══ Task material ══
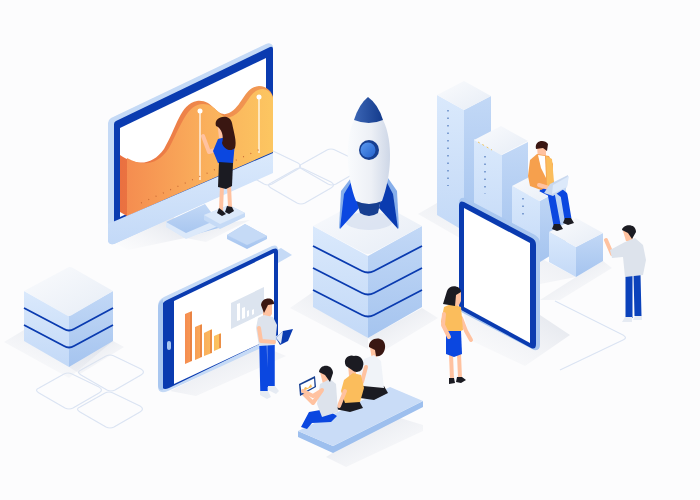
<!DOCTYPE html>
<html lang="en">
<head>
<meta charset="utf-8">
<title>Startup launch and data analytics</title>
<style>
:root{--paper:#fcfcfd;--blue:#0a3bb0;--royal:#0b47e0;--navy:#173f91;--sky:#c5daf6;--ice:#dce9fa;--mist:#f0f3f8;--orange:#f6a04d;--amber:#fbbd5c;--skin:#ffc2a0;--hair:#3a1712;--ink:#1b1b22;--shirt:#dde3ec;--line:#dbe4f3}
html,body{margin:0;height:100%;overflow:hidden;background:var(--paper)}
.scene{display:block;width:700px;height:500px;background:var(--paper)}
.blue{fill:var(--blue)}.royal{fill:var(--royal)}.navy{fill:var(--navy)}.sky{fill:var(--sky)}.ice{fill:var(--ice)}.mist{fill:var(--mist)}.amber{fill:var(--amber)}.orange{fill:var(--orange)}.skin{fill:var(--skin)}.hair{fill:var(--hair)}.ink{fill:var(--ink)}.shirt{fill:var(--shirt)}.white{fill:#fff}
.outline{fill:none;stroke:var(--line);stroke-width:1.2;stroke-linejoin:round}
.stripe{fill:none;stroke:var(--blue);stroke-width:1.8}
.limb{fill:none;stroke:var(--skin);stroke-width:4;stroke-linecap:round;stroke-linejoin:round}
.shadow{fill:url(#shade)}
</style>
</head>
<body>
<svg class="scene" viewBox="0 0 700 500" role="img" aria-label="Isometric scene of people working with charts, servers, tablets and a rocket">
<defs>
<linearGradient id="shade" x1="0" y1="0" x2="1" y2="1"><stop offset="0" stop-color="#d3d8e2" stop-opacity=".75"/><stop offset="1" stop-color="#e8ebf1" stop-opacity="0"/></linearGradient>
<linearGradient id="shadeLeft" x1="1" y1="0" x2="0" y2="1"><stop offset="0" stop-color="#d3d8e2" stop-opacity=".7"/><stop offset="1" stop-color="#e8ebf1" stop-opacity="0"/></linearGradient>
<linearGradient id="leftFace" x1="0" y1="0" x2="0" y2="1"><stop offset="0" stop-color="#dae9fc"/><stop offset="1" stop-color="#c3d9f7"/></linearGradient>
<linearGradient id="rightFace" x1="0" y1="0" x2="0" y2="1"><stop offset="0" stop-color="#c2d8f6"/><stop offset="1" stop-color="#a5c4ef"/></linearGradient>
<linearGradient id="topFace" x1="0" y1="0" x2="1" y2="1"><stop offset="0" stop-color="#fafbfd"/><stop offset="1" stop-color="#e7edf6"/></linearGradient>
<linearGradient id="wave" x1="0" y1="0" x2="1" y2="0"><stop offset="0" stop-color="#f58d50"/><stop offset=".55" stop-color="#fab05c"/><stop offset="1" stop-color="#fcc661"/></linearGradient>
<linearGradient id="waveEdge" x1="0" y1="0" x2="1" y2="0"><stop offset="0" stop-color="#ea7040"/><stop offset="1" stop-color="#f29c55"/></linearGradient>
<linearGradient id="hull" x1="0" y1="0" x2="1" y2="0"><stop offset="0" stop-color="#f9fbfd"/><stop offset=".55" stop-color="#edf0f6"/><stop offset="1" stop-color="#ced7e7"/></linearGradient>
<linearGradient id="nose" x1="0" y1="0" x2="1" y2="0"><stop offset="0" stop-color="#3c66b5"/><stop offset="1" stop-color="#133a8b"/></linearGradient>
<linearGradient id="glass" x1="0" y1="0" x2="1" y2="1"><stop offset="0" stop-color="#5c9af0"/><stop offset="1" stop-color="#2461cb"/></linearGradient>
<path id="tile" class="outline" d="M-30 2q-5-3 0-5L-5-17q4-2 8 0L30-4q5 3 0 6L4 17q-4 2-8 0Z"/>
<path id="barTop" d="M-27 1 0-13 27 2 0 16Z" fill="url(#topFace)"/>
</defs>

<g id="floor-lines">
<use href="#tile" transform="translate(268 167)"/>
<use href="#tile" transform="translate(332 167)"/>
<use href="#tile" transform="translate(301 186)"/>
<use href="#tile" transform="translate(69 391)"/>
<use href="#tile" transform="translate(111 373)"/>
<use href="#tile" transform="translate(110 410)"/>
<path class="outline" d="M555 301 623 335q5 3 0 5L560 370"/>
</g>

<g id="shadows">
<path fill="url(#shadeLeft)" d="M24 330 4 342 69 378 113 341Z"/>
<path class="shadow" d="M69 367 113 341 124 347 80 374Z"/>
<path class="shadow" d="M368 338 422 308 438 318 385 350Z"/>
<path fill="url(#shadeLeft)" d="M313 292 290 308 368 349V338Z"/>
<path fill="url(#shadeLeft)" d="M437 203 418 214 540 284 576 277Z"/>
<path class="shadow" d="M576 277 603 261 612 268 560 300 540 300Z"/>
<path fill="url(#shadeLeft)" d="M462 306 470 340 525 366 570 335 540 315Z"/>
<path class="shadow" d="M170 391 262 346 286 356 196 396Z"/>
<path fill="url(#shadeLeft)" d="M114 243 174 217 185 238 128 250Z"/>
<path class="shadow" d="M186 238 218 224 250 220 206 242Z"/>
<path class="shadow" d="M334 452 400 418 423 425 423 431 346 467 326 457Z"/>
</g>

<g id="desktop-monitor">
<path d="M166 222 205 204 222 227 186 237Z" fill="url(#rightFace)"/>
<path class="ice" d="M166 222 186 233 221 218V225L186 239 166 227Z"/>
<path class="sky" d="M108 123q0-3 3-5L266 44q5-2 7 2V172L114 244q-6 1-6-4Z"/>
<path class="blue" d="M114 124q0-2 2-3L270 47q3-1 3 2V155L114 224Z"/>
<path class="white" d="M120 128 266 58V151L120 217Z"/>
<path fill="url(#waveEdge)" d="M120 155C136 166 152 166 164 149 177 127 180 104 197 101 214 99 216 119 229 113 243 106 244 87 259 86 267 86 272 92 273 97V150L127 216 120 212Z"/>
<path fill="url(#wave)" d="M127 158C143 167 158 165 169 148 181 126 187 104 203 104 218 104 220 122 233 116 247 109 249 89 263 89 269 90 272 94 273 98V152L127 216Z"/>
<path d="M108 229V224L273 153V173L114 244Q108 245 108 240Z" fill="url(#leftFace)"/>
<path d="M200 112V180M259 98V153" stroke="#fff" stroke-width="1.2" fill="none"/>
<circle class="white" cx="200" cy="111" r="2.5"/><circle class="white" cx="259" cy="97" r="2.5"/>
<path d="M141 203 265 147" stroke="#c96a35" stroke-width="1.2" stroke-dasharray="1 7" fill="none"/>
</g>

<g id="floor-steps">
<path class="sky" d="M204 215 229 205 245 213V217L220 229 204 220Z"/><path class="ice" d="M204 215 229 205 245 213 220 224Z"/>
<path d="M227 235 245 224 267 236V239L247 249 227 239Z" fill="url(#rightFace)"/><path class="sky" d="M227 235 245 224 267 236 247 245Z"/>
<path class="sky" d="M277 250 281 248 292 255 278 263Z"/>
</g>

<g id="woman-at-monitor">
<path class="limb" d="M222 186 221 210M229 186 230 207"/>
<path class="ink" d="M219 208 223 211 226 214 222 216 217 213ZM227 206 232 207 234 211 229 214 225 212Z"/>
<path class="limb" d="M218 149 209 152 203 136" stroke-width="3"/>
<path class="skin" d="M217 121h9v17h-7Z"/>
<path class="royal" d="M218 139 230 136 235 142 233 164 218 163 213 151Z"/>
<path class="ink" d="M219 162 233 163 232 186 226 189 218 187Z"/>
<path class="hair" d="M216 126C213 116 230 113 232 123 234 133 237 142 235 148 230 153 223 148 222 143 224 137 222 128 216 126Z"/>
</g>

<g id="small-server">
<path fill="url(#leftFace)" d="M24 291 69 316V367L24 341Z"/><path fill="url(#rightFace)" d="M113 291 69 316V367L113 341Z"/>
<path fill="url(#topFace)" d="M24 291 67 268q3-2 6 0L113 291 72 315q-3 2-6 0Z"/>
<path class="stripe" d="M24 308 64 329q5 3 10 0L113 308M24 325 64 346q5 3 10 0L113 325"/>
</g>

<g id="bar-steps">
<path fill="url(#leftFace)" d="M437 95 464 110V231L437 215Z"/><path fill="url(#rightFace)" d="M464 110 491 96V215L464 231Z"/>
<use href="#barTop" x="464" y="94"/>
<path fill="url(#leftFace)" d="M474 139 502 155V250L474 236Z"/><path fill="url(#rightFace)" d="M502 155 528 142V236L502 250Z"/>
<use href="#barTop" x="501" y="139"/>
<path fill="url(#leftFace)" d="M512 186 540 201V262L512 248Z"/><path fill="url(#rightFace)" d="M540 201 566 187V246L540 262Z"/>
<use href="#barTop" x="539" y="185"/>
<path fill="url(#leftFace)" d="M549 232 576 247V277L549 262Z"/><path fill="url(#rightFace)" d="M576 247 603 233V261L576 277Z"/>
<use href="#barTop" x="576" y="231"/>
<path d="M448 110V186M485 156V194M523 198V216" stroke="#527bbd" stroke-width="1.3" stroke-dasharray="1.5 6" fill="none"/>
<path d="M478 142 492 150" stroke="#eec45e" stroke-dasharray="2 3"/>
</g>

<g id="man-with-laptop">
<path d="M541 188 551 193 557 225M550 184 564 195 568 219" fill="none" stroke="#0b47e0" stroke-width="7" stroke-linejoin="round"/>
<path class="ink" d="M554 224 560 224 563 229 557 231 552 229ZM565 218 571 218 574 223 568 225 563 223Z"/>
<path class="skin" d="M537 146h9v9l-2 5h-6Z"/>
<path class="orange" d="M530 160 537 154 549 156 553 164 552 184 541 190 530 186 528 176Z"/>
<path class="white" d="M538 155 545 156 546 178 541 168Z"/>
<path class="amber" d="M546 156 552 159 554 182 547 187Z"/>
<path class="hair" d="M536 149C534 140 545 139 548 144L547 151 543 148Z"/>
<path class="limb" d="M539 185 549 188" stroke-width="3"/>
<path d="M550 184 568 175 567 187 553 196 544 193Z" fill="#c9d8ee"/><path class="ice" d="M553 185 569 176 567 187 552 194Z"/>
</g>

<g id="launch-server">
<path fill="url(#leftFace)" d="M313 226 368 256V338L313 307Z"/><path fill="url(#rightFace)" d="M422 226 368 256V338L422 307Z"/>
<path fill="url(#topFace)" d="M313 226 365 198q3-2 6 0L422 226 372 253q-4 2-8 0Z"/>
<path class="stripe" d="M313 246 362 271q6 3 12 0L422 246M313 268 362 293q6 3 12 0L422 268M313 290 362 315q6 3 12 0L422 290"/>
</g>

<g id="rocket">
<ellipse cx="369" cy="221" rx="24" ry="9" fill="#d5dfef" opacity=".7"/>
<path d="M351 178 341 191 339 229 357 208Z" fill="#86aeea"/><path class="royal" d="M353 179 344 194 340 229 359 208Z"/>
<path d="M388 178 397 191 399 229 381 208Z" fill="#86aeea"/><path class="blue" d="M385 179 393 194 398 229 379 208Z"/>
<path class="navy" d="M356 199h25l-3 14q-9 6-18 0Z"/>
<path fill="url(#hull)" d="M354 120C344 142 347 178 356 201Q369 207 382 201C391 178 394 142 383 120Q369 125 354 120Z"/>
<path fill="url(#nose)" d="M354 120Q359 104 368 97 378 104 383 120 369 126 354 120Z"/>
<circle class="navy" cx="369" cy="150" r="10"/><circle cx="368" cy="150" r="7.5" fill="url(#glass)"/>
</g>

<g id="standing-tablet">
<path d="M459 203q0-6 6-5L535 235q5 3 5 8V345q0 6-6 5L463 313q-4-2-4-7Z" fill="#a9c7f0"/>
<path class="blue" d="M459 206q0-6 5-4L532 238q4 2 4 7V344q0 6-5 4L463 311q-4-2-4-6Z"/>
<path class="white" d="M464 208 530 243V343L464 307Z"/>
</g>

<g id="woman-at-tablet">
<path class="limb" d="M451 354 452 379M459 354 460 378"/>
<path class="ink" d="M449 378 454 378 455 383 449 384ZM457 377 462 377 466 380 461 383 456 382Z"/>
<path class="limb" d="M461 318 466 331 471 340" stroke-width="3"/>
<path class="skin" d="M453 291h8v10l-3 6h-6Z"/>
<path class="amber" d="M444 307 451 304 461 307 463 330 455 334 445 331 441 322Z"/>
<path class="royal" d="M446 331 461 331 462 354 454 357 446 354Z"/>
<path class="limb" d="M444 314 443 325 449 337" stroke-width="3"/>
<path class="ink" d="M447 291C449 284 461 285 461 292L456 295 455 306 443 304Z"/>
</g>

<g id="pointing-man">
<path class="limb" d="M624 252 612 254 606 240" stroke-width="3"/>
<path d="M629 274 629 318M637 274 638 316" stroke="#0b42bb" stroke-width="7" fill="none"/>
<path d="M625 317h7v5h-10ZM635 316h7v4h-9Z" fill="#e6ebf3"/>
<path class="skin" d="M623 231h9l1 10h-7Z"/>
<path class="shirt" d="M625 242 635 238 643 245 646 260 643 275 625 277 623 257 612 258 610 250Z"/>
<path class="ink" d="M622 230C623 224 636 223 636 232L632 239 628 233Z"/>
</g>

<g id="analytics-tablet">
<path class="sky" d="M158 306q0-6 6-9L272 246q6-2 6 4V336q0 4-4 6L168 391q-10 4-10-5Z"/>
<path class="blue" d="M162 307q0-5 5-7L273 249q5-2 5 3V335L169 388q-7 3-7-3Z"/>
<path class="white" d="M174 301 274 253V337L174 384Z"/>
<path d="M158 308q0-6 5-9L163 390q-5 1-5-5Z" fill="#a9c7f0"/>
<rect x="167" y="341" width="4" height="9" rx="2" fill="#a9c7f0"/>
<g id="bar-chart" fill="url(#wave)"><path d="M185 314 192 311V361L185 364ZM195 327 202 324V357L195 360ZM204 333 212 329V353L204 356ZM214 336 221 333V348L214 351Z"/></g>
<path d="M191 312V361M201 325V357M211 330V353M220 334V348" stroke="#e67e3f" stroke-width="1.5"/>
<path d="M231 303 264 287V313L231 329Z" fill="#dce4ef"/>
<path class="white" d="M237 304 240 303V320L237 321ZM242 308 245 307V318L242 319ZM247 311 249 310V316L247 317ZM252 310 254 309V314L252 315Z"/>
</g>

<g id="man-with-notebook">
<path d="M263 343 264 392M271 343 271 387" stroke="#0b47e0" stroke-width="7.5" fill="none"/>
<path d="M260 391h8l3 6-4 2-7-4ZM268 386h7l4 5-3 3-8-4Z" fill="#e6ebf3"/>
<path class="skin" d="M263 304h9v10l-3 4h-6Z"/>
<path class="shirt" d="M258 318 264 315 273 317 277 325 275 345 259 346 256 328Z"/>
<path class="limb" d="M259 328 261 341 274 342" stroke-width="3"/>
<path class="hair" d="M261 305C262 296 275 297 274 304L268 305 264 313Z"/>
<path class="blue" d="M276 338 283 331 293 329 288 341 280 345Z"/><path d="M276 338 283 331 281 344Z" fill="#dfe8f6"/>
</g>

<g id="bench">
<path d="M298 431 333 446 423 401V407L333 453 298 437Z" fill="#9dbfee"/>
<path d="M298 431 390 387 423 401 333 446Z" fill="#c9dcf7"/>
</g>

<g id="seated-audience">
<g id="right-listener">
<path class="ink" d="M363 382 384 386 388 393 374 400 360 398Z"/>
<path class="skin" d="M370 347h8l-1 10-5 3Z"/>
<path class="mist" d="M364 359 374 355 381 361 384 388 363 386 359 373Z"/>
<path class="limb" d="M366 367 362 382" stroke-width="3"/>
<path class="hair" d="M369 347C368 337 384 335 385 345 386 351 381 358 376 356L375 350Z"/>
</g>
<g id="middle-listener">
<path class="ink" d="M343 399 358 399 363 408 350 412 335 409Z"/>
<path class="skin" d="M348 364h8v12h-7Z"/>
<path class="amber" d="M344 380 353 373 361 375 364 388 360 402 345 403 341 391Z"/>
<path class="limb" d="M345 391 339 406" stroke-width="3"/>
<path class="ink" d="M346 366C342 358 350 354 354 356 360 354 365 361 363 366 362 373 355 373 352 370Z"/>
</g>
<g id="left-listener">
<path class="royal" d="M309 412 326 409 337 416 331 422 312 423 307 429 301 427Z"/>
<path class="skin" d="M320 372h8l2 9-7 3Z"/>
<path class="shirt" d="M320 384 330 379 336 384 338 412 322 417 317 404Z"/>
<path class="limb" d="M322 390 313 403 303 393" stroke-width="3"/>
<path class="ink" d="M319 372C320 363 333 364 333 373L330 382 325 375Z"/>
<path class="navy" d="M299 384 315 376 316 387 300 396Z"/><path class="white" d="M300.500 385 314 378.500 314.500 386.500 301.500 393.500Z"/><path class="amber" d="M303 391 305 387 308 388 311 384 312 387Z"/>
<path class="limb" d="M321 391 313 396 303 391" stroke-width="2.500"/>
</g>
</g>
</svg>
</body>
</html>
═══
**Exercise objective:**
Reproduce the entries above exactly, but only the lines between the line holding "242 635 238" and the line holding "307q0-5 5-7L273 249q5-2", inclusive.

**Response box:**
<path class="shirt" d="M625 242 635 238 643 245 646 260 643 275 625 277 623 257 612 258 610 250Z"/>
<path class="ink" d="M622 230C623 224 636 223 636 232L632 239 628 233Z"/>
</g>

<g id="analytics-tablet">
<path class="sky" d="M158 306q0-6 6-9L272 246q6-2 6 4V336q0 4-4 6L168 391q-10 4-10-5Z"/>
<path class="blue" d="M162 307q0-5 5-7L273 249q5-2 5 3V335L169 388q-7 3-7-3Z"/>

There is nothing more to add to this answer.